◆ Material supplied ◆

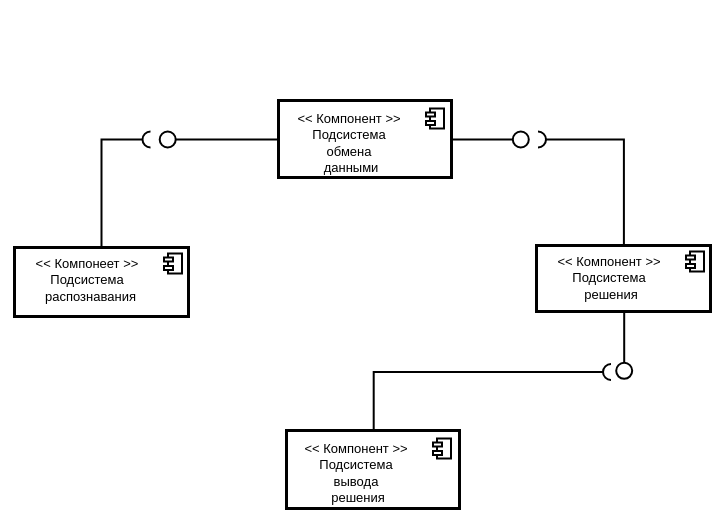
<!DOCTYPE html>
<html lang="ru">
<head>
<meta charset="utf-8">
<title>Диаграмма компонентов</title>
<style>
:root { --ink: #000; --paper: #fff; }
* { box-sizing: border-box; }
html, body { margin: 0; overflow: hidden; background: var(--paper); }
.diagram {
  position: relative; width: 724px; height: 524px; overflow: hidden;
  background: var(--paper); color: var(--ink);
  font: 13px/16.3px "Liberation Sans", Arial, sans-serif;
}
.connectors { position: absolute; inset: 0; fill: none; stroke: var(--ink); stroke-width: 2; }
.component {
  position: absolute; display: flex; align-items: flex-start; gap: 24px;
  border: 3px solid var(--ink); background: var(--paper);
}
.exchange { left: 277px; top: 99px; width: 176px; height: 80px; padding: 9px 0 0 17px; }
.recognition { left: 13px; top: 246px; width: 177px; height: 72px; padding: 7px 0 0 19px; }
.decision { left: 535px; top: 244px; width: 177px; height: 69px; padding: 7px 0 0 19px; }
.output { left: 285px; top: 429px; width: 176px; height: 81px; padding: 9px 0 0 16px; }
.label { flex: none; width: 104px; margin: 0; text-align: center; white-space: nowrap; }
.label span { display: block; }
.label .shifted { padding-left: 4px; }
.recognition .shifted { padding-left: 7px; }
.icon { flex: none; width: 21px; height: 23px; margin-top: -4px; fill: var(--paper); stroke: var(--ink); stroke-width: 2; }
</style>
</head>
<body>
<main class="diagram">
  <svg class="connectors" width="724" height="524" viewBox="0 0 724 524" aria-hidden="true">
    <defs>
      <path id="socket" d="M8 -8A8 8 0 0 0 8 8"/>
      <circle id="ball" r="8"/>
    </defs>
    <g class="recognition-link">
      <path d="M101.5 248V139.5H143M176 139.5H279"/>
      <use href="#socket" x="142.5" y="139.5"/>
      <use href="#ball" x="167.7" y="139.5"/>
    </g>
    <g class="decision-link">
      <path d="M451 139.5H513M546 139.5H623.9V246"/>
      <use href="#ball" x="520.8" y="139.5"/>
      <use href="#socket" transform="translate(546 139.5) scale(-1 1)"/>
    </g>
    <g class="output-link">
      <path d="M624.2 311V363M603 372H373.7V431"/>
      <use href="#ball" x="624.2" y="370.8"/>
      <use href="#socket" x="603" y="372"/>
    </g>
  </svg>

  <svg width="0" height="0" style="position:absolute" aria-hidden="true">
    <defs>
      <g id="component-icon">
        <rect x="5" y="1.5" width="14" height="20"/>
        <rect x="1" y="5.5" width="9" height="4"/>
        <rect x="1" y="14" width="9" height="4"/>
      </g>
    </defs>
  </svg>

  <section class="component exchange">
    <p class="label"><span>&lt;&lt; Компонент &gt;&gt;</span><span>Подсистема</span><span>обмена</span><span class="shifted">данными</span></p>
    <svg class="icon" viewBox="0 0 21 23" aria-hidden="true"><use href="#component-icon"/></svg>
  </section>

  <section class="component recognition">
    <p class="label"><span>&lt;&lt; Компонеет &gt;&gt;</span><span>Подсистема</span><span class="shifted">распознавания</span></p>
    <svg class="icon" viewBox="0 0 21 23" aria-hidden="true"><use href="#component-icon"/></svg>
  </section>

  <section class="component decision">
    <p class="label"><span>&lt;&lt; Компонент &gt;&gt;</span><span>Подсистема</span><span class="shifted">решения</span></p>
    <svg class="icon" viewBox="0 0 21 23" aria-hidden="true"><use href="#component-icon"/></svg>
  </section>

  <section class="component output">
    <p class="label"><span>&lt;&lt; Компонент &gt;&gt;</span><span>Подсистема</span><span>вывода</span><span class="shifted">решения</span></p>
    <svg class="icon" viewBox="0 0 21 23" aria-hidden="true"><use href="#component-icon"/></svg>
  </section>
</main>
</body>
</html>
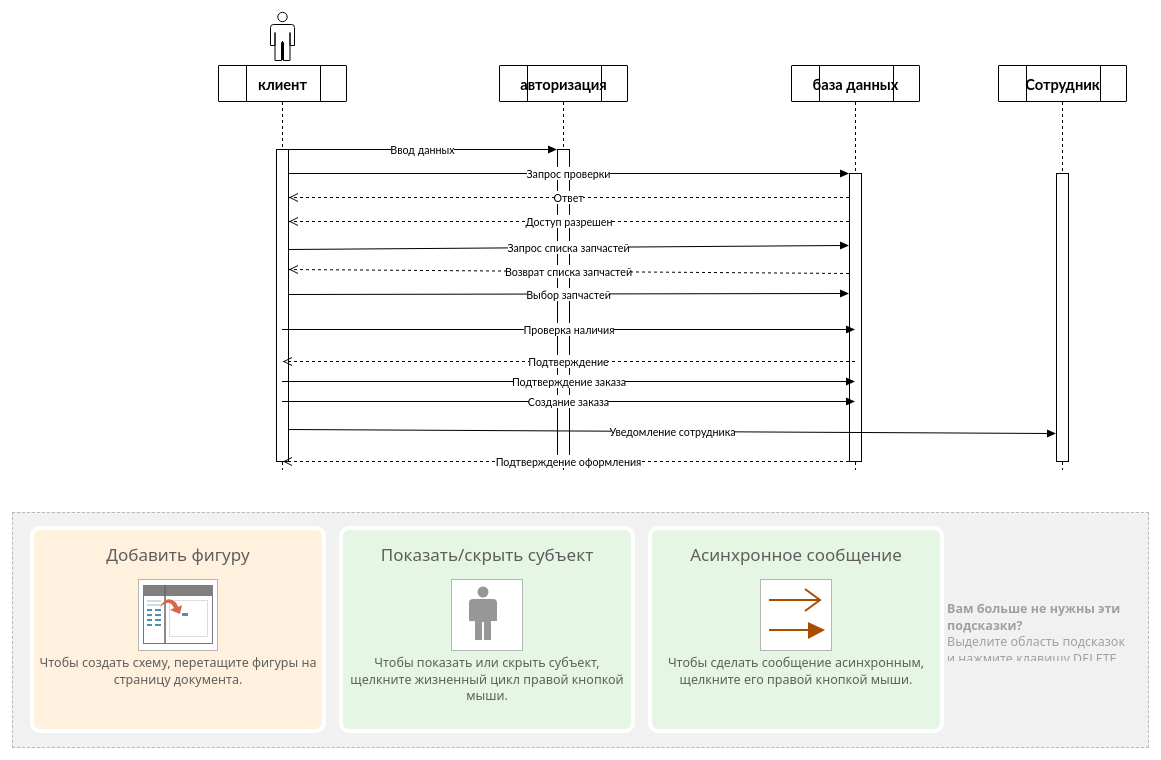
<!DOCTYPE html>
<html lang="ru">
<head>
<meta charset="utf-8">
<title>Диаграмма последовательности</title>
<style>
:root {
  --ink: #000; --paper: #fff; --panel: #f1f1f1; --panel-line: #b8b8b8;
  --peach: #fff1de; --mint: #e5f6e4; --text: #5e5e5e; --muted: #a0a0a0;
  --grey: #979797; --rust: #a94d00; --coral: #d9654b; --blue: #4a90b8;
}
* { box-sizing: border-box; margin: 0; padding: 0; }
body { width: 1161px; height: 760px; overflow: hidden; background: var(--paper); }
.canvas { position: relative; width: 1161px; height: 760px; overflow: hidden; }
.connectors { position: absolute; left: 0; top: 0; }
.lifeline { position: absolute; top: 65px; width: 129px; height: 37px; border: 1px solid var(--ink); border-radius: 1px; background: var(--paper); display: flex; align-items: center; justify-content: center; font: 700 14.7px/18px Lato, "Noto Sans", sans-serif; white-space: nowrap; }
.lifeline::before { content: ""; position: absolute; left: 27px; top: 0; bottom: 0; width: 73px; border: solid var(--ink); border-width: 0 1px; }
.lifeline span { position: relative; }
.message { position: absolute; height: 13px; margin-top: -6px; display: flex; align-items: center; justify-content: center; background: var(--paper); color: var(--ink); font: 400 10.7px/13px Lato, "Noto Sans", sans-serif; white-space: nowrap; }
.tips { position: absolute; left: 12px; top: 512px; width: 1137px; height: 236px; padding: 13px 0 0 17px; background: var(--panel); border: 1px dashed var(--panel-line); display: flex; gap: 13px; font-family: "Noto Sans", "Open Sans", sans-serif; color: var(--text); }
.card { flex: none; width: 296px; height: 207px; border: 4px solid var(--paper); border-radius: 10px; background: var(--mint); display: flex; flex-direction: column; align-items: center; padding-top: 13px; text-align: center; white-space: nowrap; }
.card.add { background: var(--peach); }
.card h2 { font-size: 17px; line-height: 24px; font-weight: 400; }
.card svg { flex: none; margin: 12px 0 4px; }
.card p { font-size: 12.5px; line-height: 16.6px; }
.dismiss { flex: none; width: 190px; height: 60px; margin: 75px 0 0 -10px; overflow: hidden; font-size: 12.5px; line-height: 16.6px; color: var(--muted); white-space: nowrap; }
.dismiss h3 { font-size: 12.5px; line-height: 16.6px; }
</style>
</head>
<body>
<main class="canvas">
  <svg class="connectors" width="1161" height="500" viewBox="0 0 1161 500" fill="none" stroke="#000">
    <defs>
      <path id="solid-head" d="M0 0l-9-4v8z" fill="#000" stroke="none"/>
      <path id="open-head" d="M9-4L1 0l8 4"/>
    </defs>
    <g id="actor">
      <circle cx="282.5" cy="17" r="4.7"/>
      <path d="M273.500 24.500h18q3 0 3 3v18h-4.500v-13 28h-6.500v-18h-2v18h-6.500v-28 13h-4.500v-18q0-3 3-3z" fill="#fff"/>
      <path d="M282.500 41v19"/>
    </g>
    <g id="lifelines" stroke-dasharray="3 3">
      <path d="M282.500 102V470M563.500 102V470M855.500 102V470M1062.500 102V470"/>
    </g>
    <g id="activations" fill="#fff">
      <rect x="276.500" y="149.500" width="12" height="312"/>
      <rect x="557.500" y="149.500" width="12" height="312"/>
      <rect x="849.500" y="173.500" width="12" height="288"/>
      <rect x="1056.500" y="173.500" width="12" height="288"/>
    </g>
    <g id="calls">
      <path d="M288 149.500H550M288 173.500H842M288 249.500L842 245.500M288 294.500L842 293.500M282 329.500H848M282 381.500H848M282 401.500H848M288 429.500L1049 433.500"/>
      <use href="#solid-head" x="557" y="149.500"/>
      <use href="#solid-head" x="849" y="173.500"/>
      <use href="#solid-head" x="849" y="245.500"/>
      <use href="#solid-head" x="849" y="293.500"/>
      <use href="#solid-head" x="855" y="329.500"/>
      <use href="#solid-head" x="855" y="381.500"/>
      <use href="#solid-head" x="855" y="401.500"/>
      <use href="#solid-head" x="1056" y="433.500"/>
    </g>
    <g id="replies">
      <path d="M849 197.500H289M849 221.500H289M849 273.500L289 269.500M855 361.500H283M849 461.500H283" stroke-dasharray="3 3"/>
      <use href="#open-head" x="289" y="197.500"/>
      <use href="#open-head" x="289" y="221.500"/>
      <use href="#open-head" x="289" y="269.500"/>
      <use href="#open-head" x="283" y="361.500"/>
      <use href="#open-head" x="283" y="461.500"/>
    </g>
  </svg>

  <div class="lifeline" style="left:218px"><span>клиент</span></div>
  <div class="lifeline" style="left:499px"><span>авторизация</span></div>
  <div class="lifeline" style="left:791px"><span>база данных</span></div>
  <div class="lifeline" style="left:998px"><span>Сотрудник</span></div>

  <div class="message" style="left:391px;top:149px;width:63px">Ввод данных</div>
  <div class="message" style="left:527px;top:173px;width:83px">Запрос проверки</div>
  <div class="message" style="left:554px;top:197px;width:29px">Ответ</div>
  <div class="message" style="left:526px;top:221px;width:86px">Доступ разрешен</div>
  <div class="message" style="left:508px;top:247px;width:121px">Запрос списка запчастей</div>
  <div class="message" style="left:506px;top:271px;width:125px">Возврат списка запчастей</div>
  <div class="message" style="left:527px;top:294px;width:83px">Выбор запчастей</div>
  <div class="message" style="left:524px;top:329px;width:90px">Проверка наличия</div>
  <div class="message" style="left:529px;top:361px;width:79px">Подтверждение</div>
  <div class="message" style="left:513px;top:381px;width:112px">Подтверждение заказа</div>
  <div class="message" style="left:529px;top:401px;width:79px">Создание заказа</div>
  <div class="message" style="left:611px;top:431px;width:123px">Уведомление сотрудника</div>
  <div class="message" style="left:497px;top:461px;width:143px">Подтверждение оформления</div>

  <section class="tips">
    <article class="card add">
      <h2>Добавить фигуру</h2>
      <svg width="80" height="72" viewBox="0 0 80 72" fill="none">
        <rect x=".5" y=".5" width="79" height="71" fill="#fff" stroke="#b5b5b5"/>
        <rect x="5.500" y="6.500" width="69" height="58" stroke="#777"/>
        <path d="M5 6h70v11H5z" fill="#7f7f7f"/>
        <path d="M27 6v58" stroke="#666" stroke-width="1.500"/>
        <rect x="31.500" y="21.500" width="38" height="36" stroke="#bbb" stroke-dasharray="1 1"/>
        <path d="M9 22h14M9 26h14" stroke="#9bb9ca"/>
        <path d="M9 31h5m3 0h6M9 36h5m3 0h6M9 41h5m3 0h6M9 46h5m3 0h6" stroke="#4a90b8" stroke-width="2"/>
        <path d="M22 28Q27 18 34 21Q39 23 40 28l4-2-2 9-10-4 4-2Q33 23 29 24Q25 25 22 28z" fill="#d9654b"/>
        <path d="M44 34h6v3h-6z" fill="#4a90b8"/>
      </svg>
      <p>Чтобы создать схему, перетащите фигуры на<br>страницу документа.</p>
    </article>
    <article class="card">
      <h2>Показать/скрыть субъект</h2>
      <svg width="72" height="72" viewBox="0 0 72 72">
        <rect x=".5" y=".5" width="71" height="71" fill="#fff" stroke="#b5b5b5"/>
        <g fill="#979797">
          <circle cx="32" cy="13" r="5.500"/>
          <path d="M22 20h20q4 0 4 4v18h-6V29v32h-7V43h-2v18h-7V29v13h-6V24q0-4 4-4z"/>
        </g>
      </svg>
      <p>Чтобы показать или скрыть субъект,<br>щелкните жизненный цикл правой кнопкой<br>мыши.</p>
    </article>
    <article class="card">
      <h2>Асинхронное сообщение</h2>
      <svg width="72" height="72" viewBox="0 0 72 72" fill="none" stroke="#a94d00" stroke-width="2">
        <rect x=".5" y=".5" width="71" height="71" fill="#fff" stroke="#b5b5b5" stroke-width="1"/>
        <path d="M9 21h51M45 10l15 11-15 11M9 51h40"/>
        <path d="M48 43l17 8-17 9z" fill="#a94d00" stroke="none"/>
      </svg>
      <p>Чтобы сделать сообщение асинхронным,<br>щелкните его правой кнопкой мыши.</p>
    </article>
    <aside class="dismiss">
      <h3>Вам больше не нужны эти<br>подсказки?</h3>
      <p>Выделите область подсказок<br>и нажмите клавишу DELETE.</p>
    </aside>
  </section>
</main>
</body>
</html>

◆ Instructions for the task ◆
Restate word for word only the lines from where the entries begin through the one with "13px; top: 246px;"; omit the pictures.

◆ Output for this task ◆
<!DOCTYPE html>
<html lang="ru">
<head>
<meta charset="utf-8">
<title>Диаграмма компонентов</title>
<style>
:root { --ink: #000; --paper: #fff; }
* { box-sizing: border-box; }
html, body { margin: 0; overflow: hidden; background: var(--paper); }
.diagram {
  position: relative; width: 724px; height: 524px; overflow: hidden;
  background: var(--paper); color: var(--ink);
  font: 13px/16.3px "Liberation Sans", Arial, sans-serif;
}
.connectors { position: absolute; inset: 0; fill: none; stroke: var(--ink); stroke-width: 2; }
.component {
  position: absolute; display: flex; align-items: flex-start; gap: 24px;
  border: 3px solid var(--ink); background: var(--paper);
}
.exchange { left: 277px; top: 99px; width: 176px; height: 80px; padding: 9px 0 0 17px; }
.recognition { left: 13px; top: 246px; width: 177px; height: 72px; padding: 7px 0 0 19px; }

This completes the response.